## ACTIVITY:
What lines in the data hold the string "canvas"? Show them.

## THE DATA:

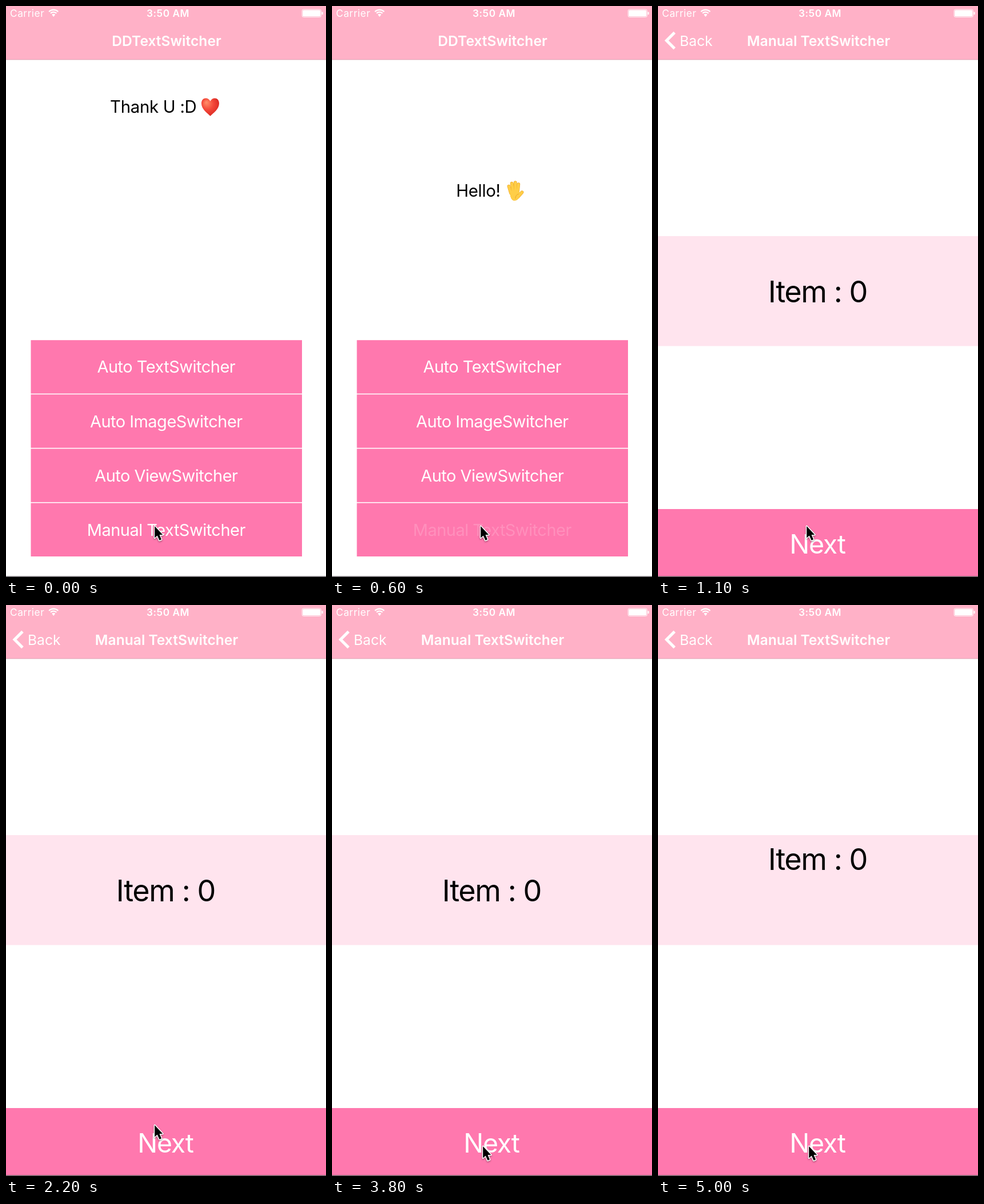
Write an HTML page with a canvas that moves like this. It is 560 px wide and 1000 px high and loops after 5.1 s.

```html
<!DOCTYPE html>
<html lang="en">
<head>
<meta charset="utf-8">
<title>Text switcher demo</title>
<style>
  html, body { margin: 0; width: 100%; height: 100%; overflow: hidden; background: #fff; }
  canvas { display: block; width: 560px; height: 1000px; }
</style>
</head>
<body>
<canvas id="stage" width="560" height="1000"></canvas>
<script>
const ctx = document.getElementById('stage').getContext('2d');
const W = 560, H = 1000, LOOP = 5100, STEP = 100;
const PINK = '#ff78ae', NAV = '#ffb1c7', PALE = '#ffe4ee';
const NAV_H = 94;

const clamp = v => Math.min(1, Math.max(0, v));
const smooth = v => { v = clamp(v); return v * v * (3 - 2 * v); };

function rect(x, y, w, h, color) {
  ctx.fillStyle = color;
  ctx.fillRect(x, y, w, h);
}

function text(str, x, y, size, { color = '#fff', weight = 400, align = 'center', spacing = 0, alpha = 1 } = {}) {
  ctx.save();
  ctx.globalAlpha *= alpha;
  ctx.font = `${weight} ${size}px Inter, sans-serif`;
  ctx.letterSpacing = `${spacing * size}px`;
  ctx.textAlign = align;
  ctx.fillStyle = color;
  ctx.fillText(str, x, y);
  ctx.restore();
}

function clipped(x, y, w, h, draw) {
  ctx.save();
  ctx.beginPath();
  ctx.rect(x, y, w, h);
  ctx.clip();
  draw();
  ctx.restore();
}

function polyline(points) {
  ctx.beginPath();
  points.forEach(([x, y]) => ctx.lineTo(x, y));
}

function heart(x, y) {
  ctx.save();
  ctx.translate(x, y);
  const red = ctx.createRadialGradient(-7, -8, 1, -2, -2, 21);
  red.addColorStop(0, '#ff8a66');
  red.addColorStop(0.45, '#f4493a');
  red.addColorStop(1, '#d5231f');
  ctx.fillStyle = red;
  ctx.beginPath();
  ctx.moveTo(0, -10);
  ctx.bezierCurveTo(-4, -18, -15.5, -17, -15.5, -6);
  ctx.bezierCurveTo(-15.5, 4, -5, 11, 0, 16);
  ctx.bezierCurveTo(5, 11, 15.5, 4, 15.5, -6);
  ctx.bezierCurveTo(15.5, -17, 4, -18, 0, -10);
  ctx.fill();
  ctx.restore();
}

function hand(x, y) {
  const fingers = [[-10.5, -8, -7, 4], [-5.2, -13, -3, 2], [0.8, -14.5, 1, 2], [6.3, -11.5, 5, 2], [12.5, 2.5, 5, 11]];
  ctx.save();
  ctx.translate(x, y);
  ctx.lineCap = 'round';
  const palm = () => {
    ctx.beginPath();
    ctx.moveTo(-9, 0);
    ctx.lineTo(7.5, 0);
    ctx.lineTo(9, 8);
    ctx.quadraticCurveTo(6, 17, -1, 17);
    ctx.quadraticCurveTo(-8, 17, -9, 0);
    ctx.fill();
  };
  for (const [color, width] of [['#eda62b', 5.8], ['#ffce47', 4.6]]) {
    ctx.strokeStyle = ctx.fillStyle = color;
    ctx.lineWidth = width;
    for (const [x1, y1, x2, y2] of fingers) {
      polyline([[x1, y1], [x2, y2]]);
      ctx.stroke();
    }
    palm();
  }
  ctx.strokeStyle = '#eda62b';
  ctx.lineWidth = 1;
  ctx.beginPath();
  ctx.arc(9, 13, 8, 3.1, 4.4);
  ctx.stroke();
  ctx.restore();
}

function statusBar() {
  text('Carrier', 7, 19, 17.3, { align: 'left', spacing: 0.03 });
  text('3:50 AM', 283.5, 19, 17.3, { weight: 600, spacing: 0.03 });
  ctx.strokeStyle = ctx.fillStyle = '#fff';
  ctx.lineWidth = 2.2;
  for (const r of [7.4, 11.4]) {
    ctx.beginPath();
    ctx.arc(83.2, 18, r, -Math.PI * 0.75, -Math.PI * 0.25);
    ctx.stroke();
  }
  ctx.beginPath();
  ctx.moveTo(83.2, 19);
  ctx.arc(83.2, 18, 4.2, -Math.PI * 0.75, -Math.PI * 0.25);
  ctx.fill();

  ctx.lineWidth = 0.8;
  ctx.beginPath();
  ctx.roundRect(518, 6, 33.5, 13.5, 2.8);
  ctx.stroke();
  ctx.beginPath();
  ctx.roundRect(519.2, 7.2, 31.1, 11.1, 1.6);
  ctx.fill();
  ctx.beginPath();
  ctx.roundRect(552.6, 10.3, 2, 5, 1);
  ctx.fill();
}

function navBar(pushed, slide) {
  rect(0, 0, W, NAV_H, NAV);
  rect(0, NAV_H - 0.6, W, 1, '#dfa2b4');
  statusBar();
  if (!pushed) {
    text('DDTextSwitcher', 281, 69.5, 24.6, { weight: 600 });
    return;
  }
  const left = slide / 46;
  text('Manual TextSwitcher', 281 + 35 * left, 69.5, 24.6, { weight: 600 });
  text('Back', 38 + 13 * left, 69.5, 24.6, { align: 'left', alpha: 1 - 0.86 * left });
  ctx.save();
  ctx.globalAlpha = 1 - 0.55 * left;
  ctx.strokeStyle = '#fff';
  ctx.lineWidth = 5;
  polyline([[29, 46.5], [15, 60.5], [29, 74.5]]);
  ctx.stroke();
  ctx.restore();
}

function menuPage(t) {
  rect(0, 0, W, H, '#fff');
  clipped(0, NAV_H, W, 458, () => {
    const rise = 458 * smooth((t + 377) / 1000);
    const style = { color: '#000', align: 'left', spacing: -0.01 };
    text('Thank U :D', 182, 333.5 - rise, 29.4, style);
    heart(357.5, 323 - rise);
    text('Hello!', 217.2, 791.5 - rise, 29.4, style);
    hand(320, 781 - rise);
  });
  ['Auto TextSwitcher', 'Auto ImageSwitcher', 'Auto ViewSwitcher', 'Manual TextSwitcher'].forEach((label, i) => {
    const y = 585.2 + i * 95.1;
    rect(43.5, y, 474.5, 93.5, PINK);
    text(label, 280.3, y + 57.2, 29, { spacing: -0.018, alpha: i === 3 && t >= 600 && t < 700 ? 0.18 : 1 });
  });
}

function itemPage(t) {
  rect(0, 0, W, H, '#fff');
  rect(0, 403, W, 192.5, PALE);
  clipped(0, 403, W, 192.5, () => {
    const rise = 192.5 * smooth((t - 4647) / 1000);
    text('Item : 0', 279.4, 519 - rise, 52.1, { color: '#000', spacing: -0.027 });
  });
  rect(0, 881, W, 119, PINK);
  const alpha = t < 4647 ? 1 : 0.2 + 0.8 * smooth((t - 4647) / 300);
  text('Next', 279, 959, 46.4, { spacing: -0.026, alpha });
}

function pointer(t) {
  const u = clamp((t - 3050) / 550);
  const go = 1 - (1 - u) ** 2;
  ctx.save();
  ctx.translate(260.2 + 4 * go, 911 + 37 * go);
  polyline([[0, 0], [0, 20.5], [4.6, 16.4], [8.3, 24.8], [11.8, 23.3], [8.3, 15], [14, 15]]);
  ctx.closePath();
  ctx.lineJoin = 'round';
  ctx.strokeStyle = '#fff';
  ctx.lineWidth = 3;
  ctx.shadowColor = 'rgba(0,0,0,.35)';
  ctx.shadowBlur = 3;
  ctx.shadowOffsetY = 1.5;
  ctx.stroke();
  ctx.shadowColor = 'transparent';
  ctx.fillStyle = '#000';
  ctx.fill();
  ctx.restore();
}

function draw(t) {
  const pushed = t >= 700;
  const slide = pushed && t < 1100 ? 46 * Math.exp(-(t - 700) / 88) : 0;
  if (!pushed) menuPage(t);
  if (slide) {
    const done = 1 - slide / W;
    ctx.save();
    ctx.translate(-168 * done, 0);
    menuPage(t);
    ctx.restore();
    rect(0, 0, W, H, `rgba(10,0,20,${0.095 * done})`);
    const shade = ctx.createLinearGradient(slide - 10, 0, slide, 0);
    shade.addColorStop(0, 'rgba(0,0,0,0)');
    shade.addColorStop(1, 'rgba(0,0,0,.05)');
    rect(slide - 10, 0, 10, H, shade);
  }
  if (pushed) {
    ctx.save();
    ctx.translate(slide, 0);
    itemPage(t);
    ctx.restore();
  }
  navBar(pushed, slide);
  rect(0, 998.5, W, 1.5, '#686468');
  pointer(t);
}

function tick() {
  const t = performance.now() % LOOP;
  draw(Math.floor(t / STEP) * STEP);
  requestAnimationFrame(tick);
}
tick();
</script>
</body>
</html>
```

## TASK RESPONSE:
Write an HTML page with a canvas that moves like this. It is 560 px wide and 1000 px high and loops after 5.1 s.
  canvas { display: block; width: 560px; height: 1000px; }
<canvas id="stage" width="560" height="1000"></canvas>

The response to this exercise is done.